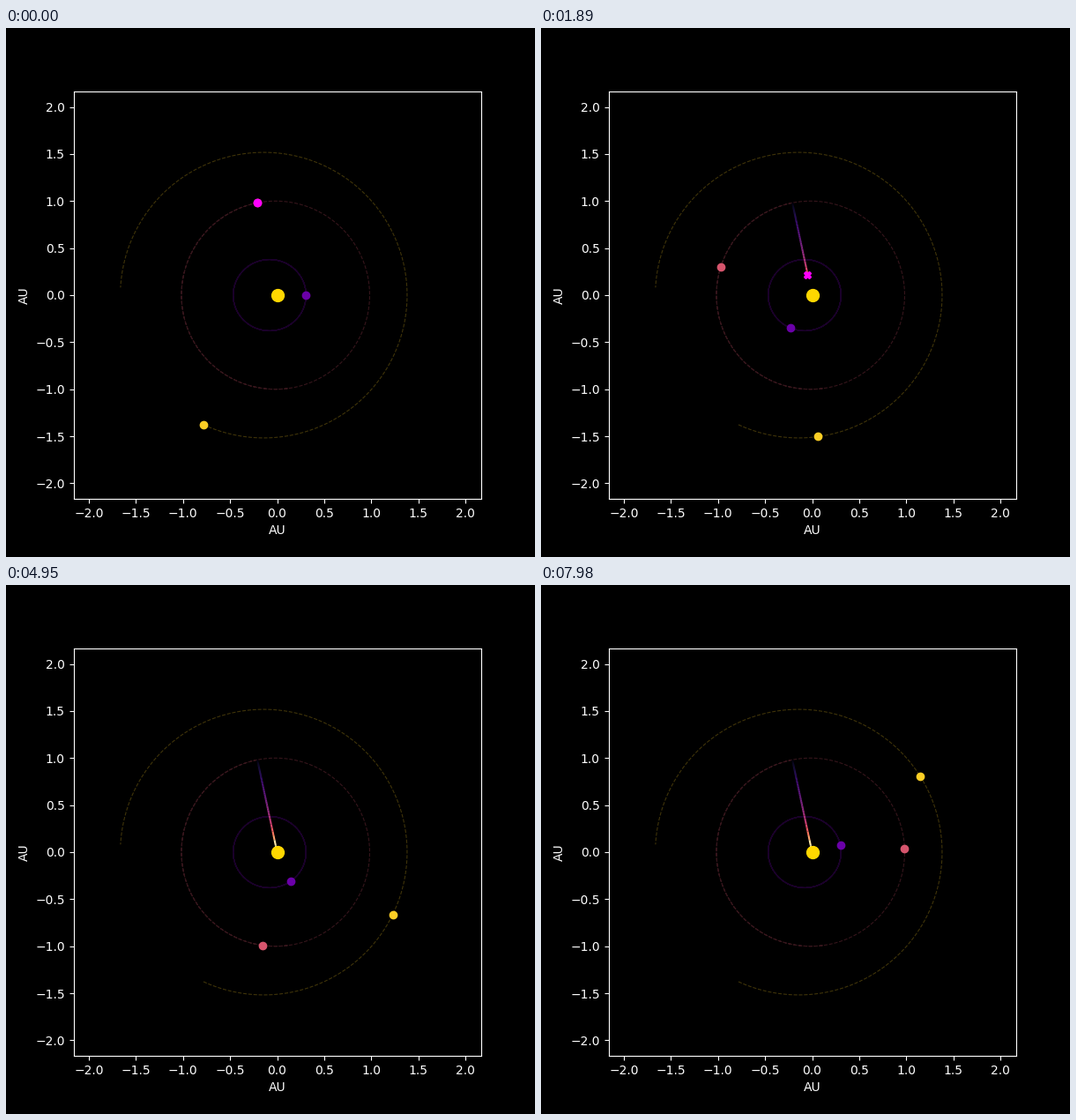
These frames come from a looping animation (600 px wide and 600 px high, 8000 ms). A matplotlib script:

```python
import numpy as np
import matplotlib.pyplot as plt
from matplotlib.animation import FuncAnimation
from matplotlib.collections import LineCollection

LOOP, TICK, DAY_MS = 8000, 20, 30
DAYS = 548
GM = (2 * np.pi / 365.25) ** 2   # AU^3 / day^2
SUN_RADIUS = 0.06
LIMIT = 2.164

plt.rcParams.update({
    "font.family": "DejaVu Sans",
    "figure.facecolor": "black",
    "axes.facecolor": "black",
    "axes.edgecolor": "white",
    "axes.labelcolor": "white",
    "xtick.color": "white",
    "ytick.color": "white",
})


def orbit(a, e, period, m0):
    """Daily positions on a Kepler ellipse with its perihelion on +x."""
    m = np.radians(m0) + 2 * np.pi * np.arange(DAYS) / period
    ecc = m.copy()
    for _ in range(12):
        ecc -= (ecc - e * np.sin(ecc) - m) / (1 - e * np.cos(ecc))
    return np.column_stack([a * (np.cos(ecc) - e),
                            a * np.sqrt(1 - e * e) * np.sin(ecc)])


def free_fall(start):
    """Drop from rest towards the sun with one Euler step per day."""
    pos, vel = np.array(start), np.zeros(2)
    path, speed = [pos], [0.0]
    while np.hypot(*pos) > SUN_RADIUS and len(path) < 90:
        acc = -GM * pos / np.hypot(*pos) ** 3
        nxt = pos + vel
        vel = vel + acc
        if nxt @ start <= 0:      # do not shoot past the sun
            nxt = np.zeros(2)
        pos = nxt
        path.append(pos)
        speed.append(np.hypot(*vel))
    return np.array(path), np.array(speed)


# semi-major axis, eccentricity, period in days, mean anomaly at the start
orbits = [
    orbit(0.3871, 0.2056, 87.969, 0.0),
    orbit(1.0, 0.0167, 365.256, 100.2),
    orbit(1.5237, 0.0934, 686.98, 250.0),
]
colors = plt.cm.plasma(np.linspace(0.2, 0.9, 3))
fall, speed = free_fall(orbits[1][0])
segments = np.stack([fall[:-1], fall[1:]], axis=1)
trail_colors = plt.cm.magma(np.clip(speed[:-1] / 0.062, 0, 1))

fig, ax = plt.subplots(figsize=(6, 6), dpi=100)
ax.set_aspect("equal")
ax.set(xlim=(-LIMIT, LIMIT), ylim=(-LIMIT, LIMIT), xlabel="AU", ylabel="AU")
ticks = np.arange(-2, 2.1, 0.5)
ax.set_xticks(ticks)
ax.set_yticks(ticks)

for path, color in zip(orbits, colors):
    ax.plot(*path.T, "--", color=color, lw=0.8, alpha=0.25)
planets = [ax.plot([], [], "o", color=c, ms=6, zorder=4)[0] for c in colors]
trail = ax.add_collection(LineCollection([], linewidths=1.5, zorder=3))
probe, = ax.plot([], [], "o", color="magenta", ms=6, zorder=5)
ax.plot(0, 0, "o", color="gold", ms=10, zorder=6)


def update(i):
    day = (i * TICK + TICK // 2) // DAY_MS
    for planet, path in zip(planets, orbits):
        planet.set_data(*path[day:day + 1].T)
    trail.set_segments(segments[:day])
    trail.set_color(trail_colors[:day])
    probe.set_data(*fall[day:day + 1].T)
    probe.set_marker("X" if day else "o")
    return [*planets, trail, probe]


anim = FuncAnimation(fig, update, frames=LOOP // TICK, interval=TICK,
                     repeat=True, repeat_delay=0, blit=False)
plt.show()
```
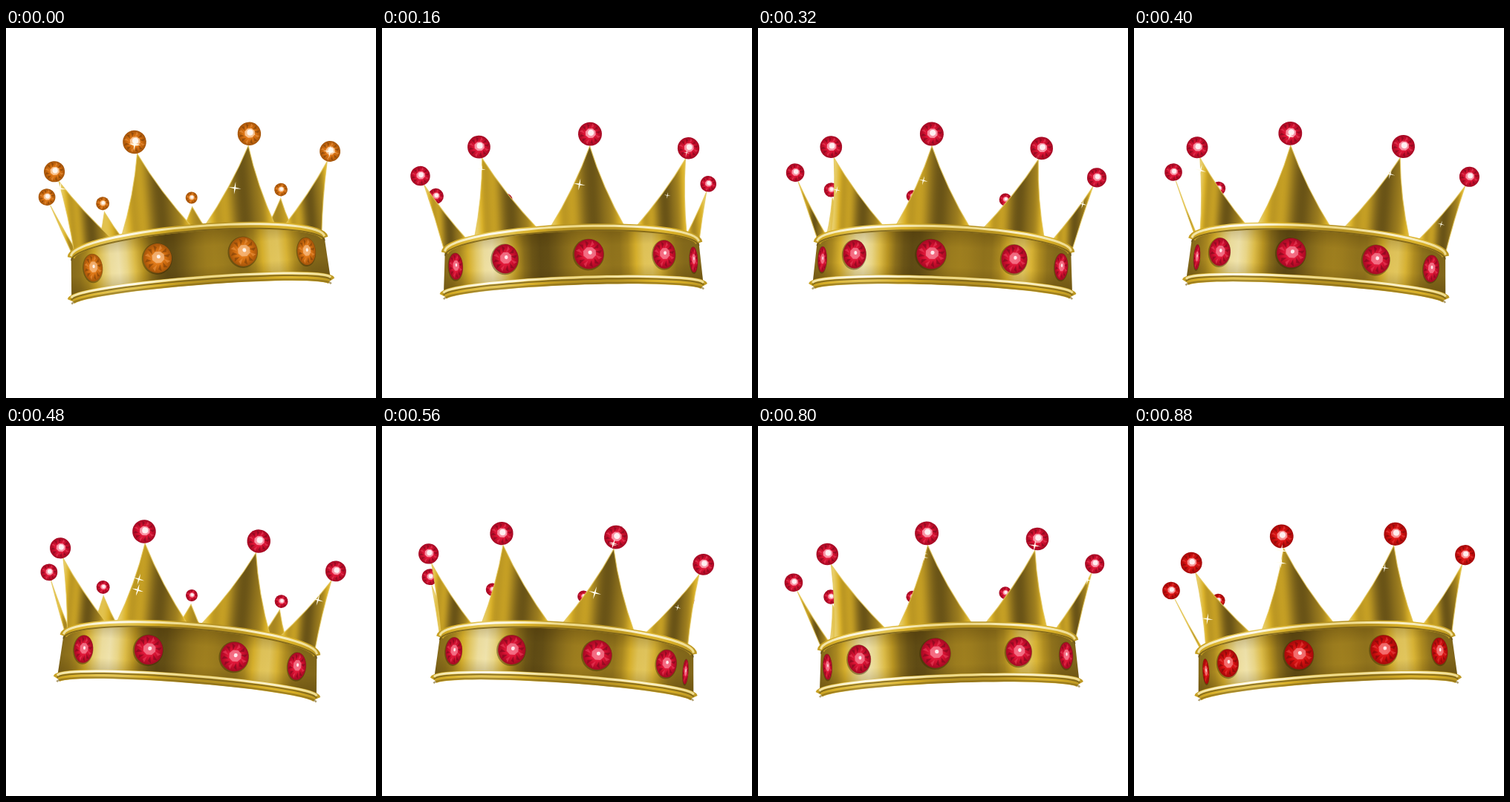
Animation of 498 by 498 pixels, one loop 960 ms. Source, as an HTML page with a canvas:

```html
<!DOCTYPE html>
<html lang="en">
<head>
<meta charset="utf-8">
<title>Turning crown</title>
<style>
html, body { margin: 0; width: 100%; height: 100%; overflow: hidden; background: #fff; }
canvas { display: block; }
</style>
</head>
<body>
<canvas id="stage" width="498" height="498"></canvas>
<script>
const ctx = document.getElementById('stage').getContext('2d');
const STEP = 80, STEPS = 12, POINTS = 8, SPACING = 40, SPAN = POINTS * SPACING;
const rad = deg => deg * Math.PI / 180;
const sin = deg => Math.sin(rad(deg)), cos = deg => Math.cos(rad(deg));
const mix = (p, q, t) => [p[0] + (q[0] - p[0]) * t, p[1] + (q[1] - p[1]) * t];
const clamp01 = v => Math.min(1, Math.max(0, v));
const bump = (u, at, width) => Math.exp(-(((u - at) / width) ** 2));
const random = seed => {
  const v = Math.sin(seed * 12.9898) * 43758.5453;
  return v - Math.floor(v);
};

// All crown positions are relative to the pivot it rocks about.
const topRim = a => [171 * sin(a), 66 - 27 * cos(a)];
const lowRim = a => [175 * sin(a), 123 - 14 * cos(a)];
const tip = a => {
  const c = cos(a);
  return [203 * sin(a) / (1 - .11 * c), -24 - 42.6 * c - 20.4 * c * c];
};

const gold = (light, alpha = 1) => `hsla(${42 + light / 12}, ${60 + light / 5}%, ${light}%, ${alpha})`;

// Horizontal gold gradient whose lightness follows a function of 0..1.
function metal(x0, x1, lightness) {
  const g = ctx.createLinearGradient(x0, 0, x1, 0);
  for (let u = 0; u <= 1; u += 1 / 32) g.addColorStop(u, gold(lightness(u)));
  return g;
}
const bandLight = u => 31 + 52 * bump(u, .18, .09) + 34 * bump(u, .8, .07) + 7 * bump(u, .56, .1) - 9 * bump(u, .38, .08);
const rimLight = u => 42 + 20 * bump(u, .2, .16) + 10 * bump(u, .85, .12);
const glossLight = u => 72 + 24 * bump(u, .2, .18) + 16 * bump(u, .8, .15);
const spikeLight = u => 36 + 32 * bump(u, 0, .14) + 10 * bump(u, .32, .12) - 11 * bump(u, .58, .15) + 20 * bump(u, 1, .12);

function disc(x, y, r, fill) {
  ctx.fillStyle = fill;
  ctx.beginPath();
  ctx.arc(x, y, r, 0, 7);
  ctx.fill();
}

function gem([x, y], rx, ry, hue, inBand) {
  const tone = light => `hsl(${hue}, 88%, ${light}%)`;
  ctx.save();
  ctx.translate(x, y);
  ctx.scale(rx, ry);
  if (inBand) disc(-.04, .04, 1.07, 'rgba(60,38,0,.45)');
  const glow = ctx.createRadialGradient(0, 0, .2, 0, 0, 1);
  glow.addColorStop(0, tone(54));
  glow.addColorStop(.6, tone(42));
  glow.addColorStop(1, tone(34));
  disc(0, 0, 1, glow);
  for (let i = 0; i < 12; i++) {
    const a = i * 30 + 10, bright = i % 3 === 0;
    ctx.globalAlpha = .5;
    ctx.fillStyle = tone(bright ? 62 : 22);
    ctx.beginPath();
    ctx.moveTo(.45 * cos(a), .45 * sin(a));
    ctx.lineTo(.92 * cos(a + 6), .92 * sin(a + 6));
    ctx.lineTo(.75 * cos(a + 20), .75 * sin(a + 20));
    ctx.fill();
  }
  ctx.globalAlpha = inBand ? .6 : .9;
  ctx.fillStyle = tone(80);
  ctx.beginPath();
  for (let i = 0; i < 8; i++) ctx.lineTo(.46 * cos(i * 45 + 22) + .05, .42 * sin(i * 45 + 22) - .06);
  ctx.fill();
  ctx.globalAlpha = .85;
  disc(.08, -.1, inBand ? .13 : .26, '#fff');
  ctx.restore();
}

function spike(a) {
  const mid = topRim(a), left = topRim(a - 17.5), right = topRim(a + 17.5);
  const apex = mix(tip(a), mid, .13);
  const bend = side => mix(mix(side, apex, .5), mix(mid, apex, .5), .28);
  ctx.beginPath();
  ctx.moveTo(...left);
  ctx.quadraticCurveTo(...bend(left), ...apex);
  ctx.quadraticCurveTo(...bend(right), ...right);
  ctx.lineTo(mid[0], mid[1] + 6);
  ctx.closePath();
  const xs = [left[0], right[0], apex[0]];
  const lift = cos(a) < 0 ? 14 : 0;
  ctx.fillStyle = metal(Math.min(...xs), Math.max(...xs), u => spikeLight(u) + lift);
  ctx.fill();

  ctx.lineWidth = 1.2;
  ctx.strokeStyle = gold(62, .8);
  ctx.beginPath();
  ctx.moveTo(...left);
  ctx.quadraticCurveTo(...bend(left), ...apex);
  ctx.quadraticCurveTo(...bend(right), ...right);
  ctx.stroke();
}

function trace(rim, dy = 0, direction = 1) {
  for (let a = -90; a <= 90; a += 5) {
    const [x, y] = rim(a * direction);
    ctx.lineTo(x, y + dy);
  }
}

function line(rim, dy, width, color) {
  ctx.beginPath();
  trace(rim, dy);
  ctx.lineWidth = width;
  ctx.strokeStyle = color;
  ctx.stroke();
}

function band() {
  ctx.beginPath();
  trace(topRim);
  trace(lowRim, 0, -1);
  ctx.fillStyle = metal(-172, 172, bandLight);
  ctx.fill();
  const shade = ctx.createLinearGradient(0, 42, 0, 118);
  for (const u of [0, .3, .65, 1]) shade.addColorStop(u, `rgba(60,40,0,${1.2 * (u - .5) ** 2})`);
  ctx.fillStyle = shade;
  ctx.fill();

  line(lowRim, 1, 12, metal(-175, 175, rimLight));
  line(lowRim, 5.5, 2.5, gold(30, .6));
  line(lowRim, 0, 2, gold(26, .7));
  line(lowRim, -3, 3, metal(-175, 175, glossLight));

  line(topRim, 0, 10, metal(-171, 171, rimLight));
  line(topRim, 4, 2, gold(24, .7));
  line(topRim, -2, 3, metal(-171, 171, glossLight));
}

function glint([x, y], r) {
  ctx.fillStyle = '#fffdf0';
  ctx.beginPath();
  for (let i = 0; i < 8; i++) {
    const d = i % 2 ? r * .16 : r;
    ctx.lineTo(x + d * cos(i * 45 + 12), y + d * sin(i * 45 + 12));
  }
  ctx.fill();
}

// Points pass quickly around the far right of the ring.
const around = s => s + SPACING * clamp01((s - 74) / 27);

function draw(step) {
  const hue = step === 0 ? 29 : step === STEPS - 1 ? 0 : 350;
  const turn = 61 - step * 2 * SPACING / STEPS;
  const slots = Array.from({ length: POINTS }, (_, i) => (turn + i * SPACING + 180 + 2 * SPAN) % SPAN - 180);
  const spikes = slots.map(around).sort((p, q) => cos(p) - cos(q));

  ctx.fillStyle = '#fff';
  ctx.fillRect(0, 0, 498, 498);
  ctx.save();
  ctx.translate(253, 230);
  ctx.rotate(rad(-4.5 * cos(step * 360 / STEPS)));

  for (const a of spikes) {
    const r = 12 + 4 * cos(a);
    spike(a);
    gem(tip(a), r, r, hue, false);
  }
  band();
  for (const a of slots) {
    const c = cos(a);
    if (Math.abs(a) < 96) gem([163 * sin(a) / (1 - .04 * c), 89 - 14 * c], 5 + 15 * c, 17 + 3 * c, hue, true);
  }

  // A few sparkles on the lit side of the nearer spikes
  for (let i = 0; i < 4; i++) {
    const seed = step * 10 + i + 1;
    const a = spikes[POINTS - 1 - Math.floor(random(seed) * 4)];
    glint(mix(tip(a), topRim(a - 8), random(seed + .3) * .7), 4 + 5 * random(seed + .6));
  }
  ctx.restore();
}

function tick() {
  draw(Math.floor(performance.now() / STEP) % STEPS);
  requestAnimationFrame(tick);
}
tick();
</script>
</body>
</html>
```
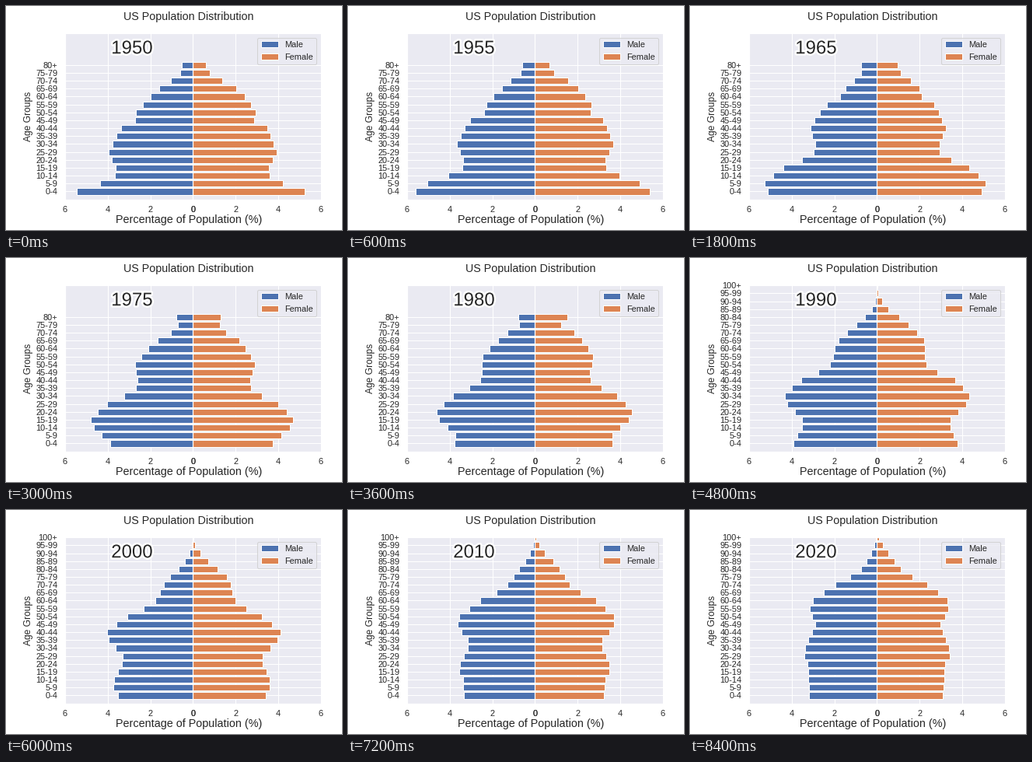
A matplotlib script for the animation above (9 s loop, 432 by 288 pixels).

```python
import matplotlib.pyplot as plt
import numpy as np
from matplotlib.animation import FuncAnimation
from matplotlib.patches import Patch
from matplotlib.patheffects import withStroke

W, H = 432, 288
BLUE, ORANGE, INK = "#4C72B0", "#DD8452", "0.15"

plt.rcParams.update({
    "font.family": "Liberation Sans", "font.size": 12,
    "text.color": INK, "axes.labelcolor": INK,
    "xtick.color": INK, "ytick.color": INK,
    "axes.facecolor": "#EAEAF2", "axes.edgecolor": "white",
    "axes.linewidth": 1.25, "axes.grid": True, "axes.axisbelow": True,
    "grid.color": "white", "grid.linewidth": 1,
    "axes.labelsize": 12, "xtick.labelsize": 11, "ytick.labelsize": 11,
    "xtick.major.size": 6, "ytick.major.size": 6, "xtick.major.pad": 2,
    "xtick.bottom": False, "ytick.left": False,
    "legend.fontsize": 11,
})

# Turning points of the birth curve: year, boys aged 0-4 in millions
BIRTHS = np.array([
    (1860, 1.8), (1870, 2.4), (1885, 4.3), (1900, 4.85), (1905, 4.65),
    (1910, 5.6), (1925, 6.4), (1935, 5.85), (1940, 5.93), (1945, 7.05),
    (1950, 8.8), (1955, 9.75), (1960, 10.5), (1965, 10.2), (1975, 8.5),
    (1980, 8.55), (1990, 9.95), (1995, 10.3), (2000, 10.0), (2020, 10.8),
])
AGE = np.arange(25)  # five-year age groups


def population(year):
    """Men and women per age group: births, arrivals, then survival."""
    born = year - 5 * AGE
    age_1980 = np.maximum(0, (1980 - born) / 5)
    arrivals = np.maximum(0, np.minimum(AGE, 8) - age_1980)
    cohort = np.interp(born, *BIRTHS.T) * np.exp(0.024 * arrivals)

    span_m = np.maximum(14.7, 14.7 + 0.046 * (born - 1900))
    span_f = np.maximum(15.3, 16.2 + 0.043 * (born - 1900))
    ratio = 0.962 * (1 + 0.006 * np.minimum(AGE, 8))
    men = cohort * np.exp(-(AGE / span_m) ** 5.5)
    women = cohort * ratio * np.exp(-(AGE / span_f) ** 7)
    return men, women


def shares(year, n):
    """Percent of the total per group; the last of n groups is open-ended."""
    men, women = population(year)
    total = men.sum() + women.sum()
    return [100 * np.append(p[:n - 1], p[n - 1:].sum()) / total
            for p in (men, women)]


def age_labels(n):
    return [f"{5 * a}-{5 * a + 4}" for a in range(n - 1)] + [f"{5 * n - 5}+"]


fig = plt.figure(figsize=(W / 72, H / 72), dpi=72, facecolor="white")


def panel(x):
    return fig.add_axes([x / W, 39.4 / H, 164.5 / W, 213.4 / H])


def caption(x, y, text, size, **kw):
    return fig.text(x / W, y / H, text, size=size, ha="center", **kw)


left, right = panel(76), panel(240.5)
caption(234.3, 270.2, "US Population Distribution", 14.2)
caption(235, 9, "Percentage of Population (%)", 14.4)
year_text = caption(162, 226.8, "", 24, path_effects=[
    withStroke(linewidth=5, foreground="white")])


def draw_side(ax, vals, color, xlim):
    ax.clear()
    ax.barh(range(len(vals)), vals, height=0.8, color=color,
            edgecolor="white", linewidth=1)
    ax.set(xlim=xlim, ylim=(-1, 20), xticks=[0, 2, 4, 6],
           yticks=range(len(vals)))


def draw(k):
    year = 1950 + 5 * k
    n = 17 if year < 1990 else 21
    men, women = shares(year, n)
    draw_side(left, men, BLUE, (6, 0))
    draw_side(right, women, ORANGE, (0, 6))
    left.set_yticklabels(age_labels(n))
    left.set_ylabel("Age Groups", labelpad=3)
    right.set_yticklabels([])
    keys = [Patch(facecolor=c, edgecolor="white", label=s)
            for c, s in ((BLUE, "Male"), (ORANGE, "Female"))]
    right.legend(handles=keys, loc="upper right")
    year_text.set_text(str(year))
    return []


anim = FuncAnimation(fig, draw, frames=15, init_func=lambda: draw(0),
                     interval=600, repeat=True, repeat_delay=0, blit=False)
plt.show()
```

## Exercise aim
What lines above mention "metal"? Copy each one.

## Output below
function metal(x0, x1, lightness) {
  ctx.fillStyle = metal(Math.min(...xs), Math.max(...xs), u => spikeLight(u) + lift);
  ctx.fillStyle = metal(-172, 172, bandLight);
  line(lowRim, 1, 12, metal(-175, 175, rimLight));
  line(lowRim, -3, 3, metal(-175, 175, glossLight));
  line(topRim, 0, 10, metal(-171, 171, rimLight));
  line(topRim, -2, 3, metal(-171, 171, glossLight));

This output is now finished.